**Problem description**
Track down each line below containing the string "shake" and copy it.

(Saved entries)
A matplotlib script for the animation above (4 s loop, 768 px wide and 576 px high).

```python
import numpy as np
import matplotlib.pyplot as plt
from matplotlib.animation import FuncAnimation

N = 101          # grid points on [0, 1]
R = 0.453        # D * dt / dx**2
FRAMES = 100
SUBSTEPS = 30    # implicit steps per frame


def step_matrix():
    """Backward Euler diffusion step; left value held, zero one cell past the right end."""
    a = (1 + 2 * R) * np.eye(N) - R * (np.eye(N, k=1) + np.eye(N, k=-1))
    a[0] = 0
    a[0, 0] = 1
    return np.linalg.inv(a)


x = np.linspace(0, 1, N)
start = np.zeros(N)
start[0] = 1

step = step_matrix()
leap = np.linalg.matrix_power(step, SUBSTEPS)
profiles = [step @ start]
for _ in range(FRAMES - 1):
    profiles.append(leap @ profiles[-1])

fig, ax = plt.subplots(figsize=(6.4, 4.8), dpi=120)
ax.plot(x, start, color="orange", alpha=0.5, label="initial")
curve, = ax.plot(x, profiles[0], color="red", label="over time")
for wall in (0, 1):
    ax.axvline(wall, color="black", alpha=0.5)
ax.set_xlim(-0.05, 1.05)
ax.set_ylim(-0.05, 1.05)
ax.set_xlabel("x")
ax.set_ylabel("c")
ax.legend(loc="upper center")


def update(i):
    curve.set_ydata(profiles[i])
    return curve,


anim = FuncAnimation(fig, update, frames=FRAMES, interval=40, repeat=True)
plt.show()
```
* * *
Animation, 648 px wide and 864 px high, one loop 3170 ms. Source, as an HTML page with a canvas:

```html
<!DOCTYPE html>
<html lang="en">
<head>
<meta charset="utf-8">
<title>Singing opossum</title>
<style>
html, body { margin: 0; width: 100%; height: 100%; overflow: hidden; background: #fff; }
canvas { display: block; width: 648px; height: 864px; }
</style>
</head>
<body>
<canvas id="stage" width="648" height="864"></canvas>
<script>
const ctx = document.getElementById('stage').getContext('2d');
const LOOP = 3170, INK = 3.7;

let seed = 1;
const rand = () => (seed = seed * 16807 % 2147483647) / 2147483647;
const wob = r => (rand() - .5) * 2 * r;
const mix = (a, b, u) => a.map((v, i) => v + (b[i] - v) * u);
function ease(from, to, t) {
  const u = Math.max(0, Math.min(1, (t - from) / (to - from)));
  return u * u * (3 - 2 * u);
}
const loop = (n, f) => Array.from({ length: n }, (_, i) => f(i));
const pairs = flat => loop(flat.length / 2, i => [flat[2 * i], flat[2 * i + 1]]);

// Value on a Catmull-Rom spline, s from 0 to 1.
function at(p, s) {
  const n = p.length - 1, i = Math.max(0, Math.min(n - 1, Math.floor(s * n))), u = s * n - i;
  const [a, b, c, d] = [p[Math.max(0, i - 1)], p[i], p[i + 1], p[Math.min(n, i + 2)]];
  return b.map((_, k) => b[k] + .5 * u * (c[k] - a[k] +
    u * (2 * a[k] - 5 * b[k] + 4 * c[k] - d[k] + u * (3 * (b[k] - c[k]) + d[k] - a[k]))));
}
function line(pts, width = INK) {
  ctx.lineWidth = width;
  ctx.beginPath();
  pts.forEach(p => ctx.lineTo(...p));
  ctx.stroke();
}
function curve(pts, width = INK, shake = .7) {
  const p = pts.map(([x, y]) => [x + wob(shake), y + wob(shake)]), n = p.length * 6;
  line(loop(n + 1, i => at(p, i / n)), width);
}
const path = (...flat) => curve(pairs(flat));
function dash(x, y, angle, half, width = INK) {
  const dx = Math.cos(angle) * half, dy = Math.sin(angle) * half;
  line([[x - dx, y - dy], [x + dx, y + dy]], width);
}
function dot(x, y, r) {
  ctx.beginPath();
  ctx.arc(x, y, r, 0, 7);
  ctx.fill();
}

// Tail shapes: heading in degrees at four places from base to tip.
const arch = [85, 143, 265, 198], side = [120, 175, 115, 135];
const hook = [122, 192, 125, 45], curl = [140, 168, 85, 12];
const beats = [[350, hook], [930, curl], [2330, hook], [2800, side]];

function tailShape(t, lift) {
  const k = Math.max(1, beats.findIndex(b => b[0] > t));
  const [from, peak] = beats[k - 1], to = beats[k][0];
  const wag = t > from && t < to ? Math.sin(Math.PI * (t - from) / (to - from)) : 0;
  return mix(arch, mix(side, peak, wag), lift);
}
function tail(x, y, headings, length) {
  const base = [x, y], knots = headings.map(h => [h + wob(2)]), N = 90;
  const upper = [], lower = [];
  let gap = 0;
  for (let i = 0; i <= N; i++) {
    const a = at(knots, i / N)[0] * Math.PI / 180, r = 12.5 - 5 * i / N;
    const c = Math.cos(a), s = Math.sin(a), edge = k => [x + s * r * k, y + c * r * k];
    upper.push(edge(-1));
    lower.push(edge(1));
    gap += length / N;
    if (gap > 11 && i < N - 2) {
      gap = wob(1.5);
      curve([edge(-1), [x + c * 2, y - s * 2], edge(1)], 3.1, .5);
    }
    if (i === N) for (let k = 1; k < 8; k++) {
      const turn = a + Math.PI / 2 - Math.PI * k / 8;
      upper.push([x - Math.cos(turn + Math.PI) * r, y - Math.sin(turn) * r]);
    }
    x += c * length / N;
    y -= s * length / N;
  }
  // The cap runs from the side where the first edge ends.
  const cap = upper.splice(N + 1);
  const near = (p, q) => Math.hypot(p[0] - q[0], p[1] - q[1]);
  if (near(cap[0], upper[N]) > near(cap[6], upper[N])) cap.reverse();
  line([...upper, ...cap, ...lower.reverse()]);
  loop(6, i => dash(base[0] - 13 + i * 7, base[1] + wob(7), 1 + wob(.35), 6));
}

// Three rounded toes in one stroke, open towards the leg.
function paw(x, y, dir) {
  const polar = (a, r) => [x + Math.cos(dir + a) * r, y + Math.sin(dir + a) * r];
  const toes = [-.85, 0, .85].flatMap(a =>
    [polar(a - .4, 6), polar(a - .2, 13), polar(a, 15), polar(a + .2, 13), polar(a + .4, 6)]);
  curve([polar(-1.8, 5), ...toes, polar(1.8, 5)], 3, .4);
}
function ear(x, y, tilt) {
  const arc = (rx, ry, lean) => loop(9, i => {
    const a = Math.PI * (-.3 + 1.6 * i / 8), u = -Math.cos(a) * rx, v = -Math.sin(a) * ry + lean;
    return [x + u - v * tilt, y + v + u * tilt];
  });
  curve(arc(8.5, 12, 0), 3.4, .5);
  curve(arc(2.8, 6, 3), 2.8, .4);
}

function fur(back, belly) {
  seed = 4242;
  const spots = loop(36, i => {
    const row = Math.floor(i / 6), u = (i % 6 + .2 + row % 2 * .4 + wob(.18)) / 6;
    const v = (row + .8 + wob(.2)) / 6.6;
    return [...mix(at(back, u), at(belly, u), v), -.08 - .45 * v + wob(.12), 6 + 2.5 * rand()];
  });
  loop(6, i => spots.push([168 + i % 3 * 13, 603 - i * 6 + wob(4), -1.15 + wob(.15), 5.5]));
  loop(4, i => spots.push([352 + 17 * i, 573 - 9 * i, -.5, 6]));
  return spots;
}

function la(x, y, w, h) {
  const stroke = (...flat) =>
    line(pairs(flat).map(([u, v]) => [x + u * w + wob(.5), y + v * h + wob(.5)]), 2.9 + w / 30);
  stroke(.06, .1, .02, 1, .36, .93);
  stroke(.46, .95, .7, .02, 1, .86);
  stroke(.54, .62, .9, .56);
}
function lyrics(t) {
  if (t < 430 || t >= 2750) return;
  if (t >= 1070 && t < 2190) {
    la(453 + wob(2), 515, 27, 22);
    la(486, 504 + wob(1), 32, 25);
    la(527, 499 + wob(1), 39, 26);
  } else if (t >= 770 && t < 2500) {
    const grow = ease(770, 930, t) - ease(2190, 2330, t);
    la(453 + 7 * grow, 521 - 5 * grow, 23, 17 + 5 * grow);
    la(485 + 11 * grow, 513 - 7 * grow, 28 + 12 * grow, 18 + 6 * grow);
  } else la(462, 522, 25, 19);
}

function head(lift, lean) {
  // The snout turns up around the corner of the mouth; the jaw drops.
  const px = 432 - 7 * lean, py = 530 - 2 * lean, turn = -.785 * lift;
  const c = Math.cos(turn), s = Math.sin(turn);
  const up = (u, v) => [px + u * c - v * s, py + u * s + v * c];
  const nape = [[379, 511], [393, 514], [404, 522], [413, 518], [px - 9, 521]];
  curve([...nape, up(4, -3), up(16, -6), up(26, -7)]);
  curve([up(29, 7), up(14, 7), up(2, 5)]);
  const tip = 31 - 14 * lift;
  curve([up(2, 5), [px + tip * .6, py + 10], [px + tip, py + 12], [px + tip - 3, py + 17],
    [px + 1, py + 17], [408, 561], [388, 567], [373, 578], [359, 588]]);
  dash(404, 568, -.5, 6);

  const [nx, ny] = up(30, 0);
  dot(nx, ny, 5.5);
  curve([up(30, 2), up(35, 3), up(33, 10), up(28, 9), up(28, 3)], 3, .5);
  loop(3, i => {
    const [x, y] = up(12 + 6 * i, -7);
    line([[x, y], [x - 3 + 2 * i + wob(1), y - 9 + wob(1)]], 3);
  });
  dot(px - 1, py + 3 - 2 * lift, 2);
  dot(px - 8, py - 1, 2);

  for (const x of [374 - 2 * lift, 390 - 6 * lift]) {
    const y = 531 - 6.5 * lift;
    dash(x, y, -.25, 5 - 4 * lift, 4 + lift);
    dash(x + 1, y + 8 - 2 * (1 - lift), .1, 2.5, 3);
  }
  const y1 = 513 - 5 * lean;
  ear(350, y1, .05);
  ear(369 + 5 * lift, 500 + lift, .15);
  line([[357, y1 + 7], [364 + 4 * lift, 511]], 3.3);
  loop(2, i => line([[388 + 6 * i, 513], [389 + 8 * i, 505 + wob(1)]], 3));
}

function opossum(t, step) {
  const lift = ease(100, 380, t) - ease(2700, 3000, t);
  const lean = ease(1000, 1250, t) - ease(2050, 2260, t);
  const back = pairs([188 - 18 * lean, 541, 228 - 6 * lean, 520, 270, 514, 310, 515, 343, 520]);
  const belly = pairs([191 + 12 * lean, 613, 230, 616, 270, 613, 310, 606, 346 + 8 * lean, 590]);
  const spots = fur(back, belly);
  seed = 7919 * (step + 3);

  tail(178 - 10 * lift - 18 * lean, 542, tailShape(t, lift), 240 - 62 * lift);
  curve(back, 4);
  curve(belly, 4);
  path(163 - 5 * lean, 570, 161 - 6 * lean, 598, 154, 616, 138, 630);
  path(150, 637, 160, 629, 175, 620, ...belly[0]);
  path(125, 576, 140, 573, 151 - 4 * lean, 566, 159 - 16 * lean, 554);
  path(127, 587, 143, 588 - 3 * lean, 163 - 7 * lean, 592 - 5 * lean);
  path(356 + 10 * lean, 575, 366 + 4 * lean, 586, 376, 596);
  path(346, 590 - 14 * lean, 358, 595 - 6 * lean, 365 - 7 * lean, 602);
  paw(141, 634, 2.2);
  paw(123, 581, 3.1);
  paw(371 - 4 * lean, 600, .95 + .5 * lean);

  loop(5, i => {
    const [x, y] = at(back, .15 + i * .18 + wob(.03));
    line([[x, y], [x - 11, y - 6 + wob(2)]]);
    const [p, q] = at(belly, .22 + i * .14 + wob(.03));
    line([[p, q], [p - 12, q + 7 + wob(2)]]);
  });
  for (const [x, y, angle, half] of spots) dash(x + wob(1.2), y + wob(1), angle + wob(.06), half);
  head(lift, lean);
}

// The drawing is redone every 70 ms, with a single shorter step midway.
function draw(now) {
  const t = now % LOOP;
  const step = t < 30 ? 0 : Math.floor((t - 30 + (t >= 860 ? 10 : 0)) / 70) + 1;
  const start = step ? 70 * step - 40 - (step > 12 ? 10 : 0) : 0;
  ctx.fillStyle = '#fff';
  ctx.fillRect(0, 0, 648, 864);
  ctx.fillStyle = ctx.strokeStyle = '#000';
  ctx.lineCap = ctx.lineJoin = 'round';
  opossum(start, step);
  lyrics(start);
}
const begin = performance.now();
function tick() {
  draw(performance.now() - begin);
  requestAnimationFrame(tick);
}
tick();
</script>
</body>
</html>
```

**Completed exercise**
function curve(pts, width = INK, shake = .7) {
  const p = pts.map(([x, y]) => [x + wob(shake), y + wob(shake)]), n = p.length * 6;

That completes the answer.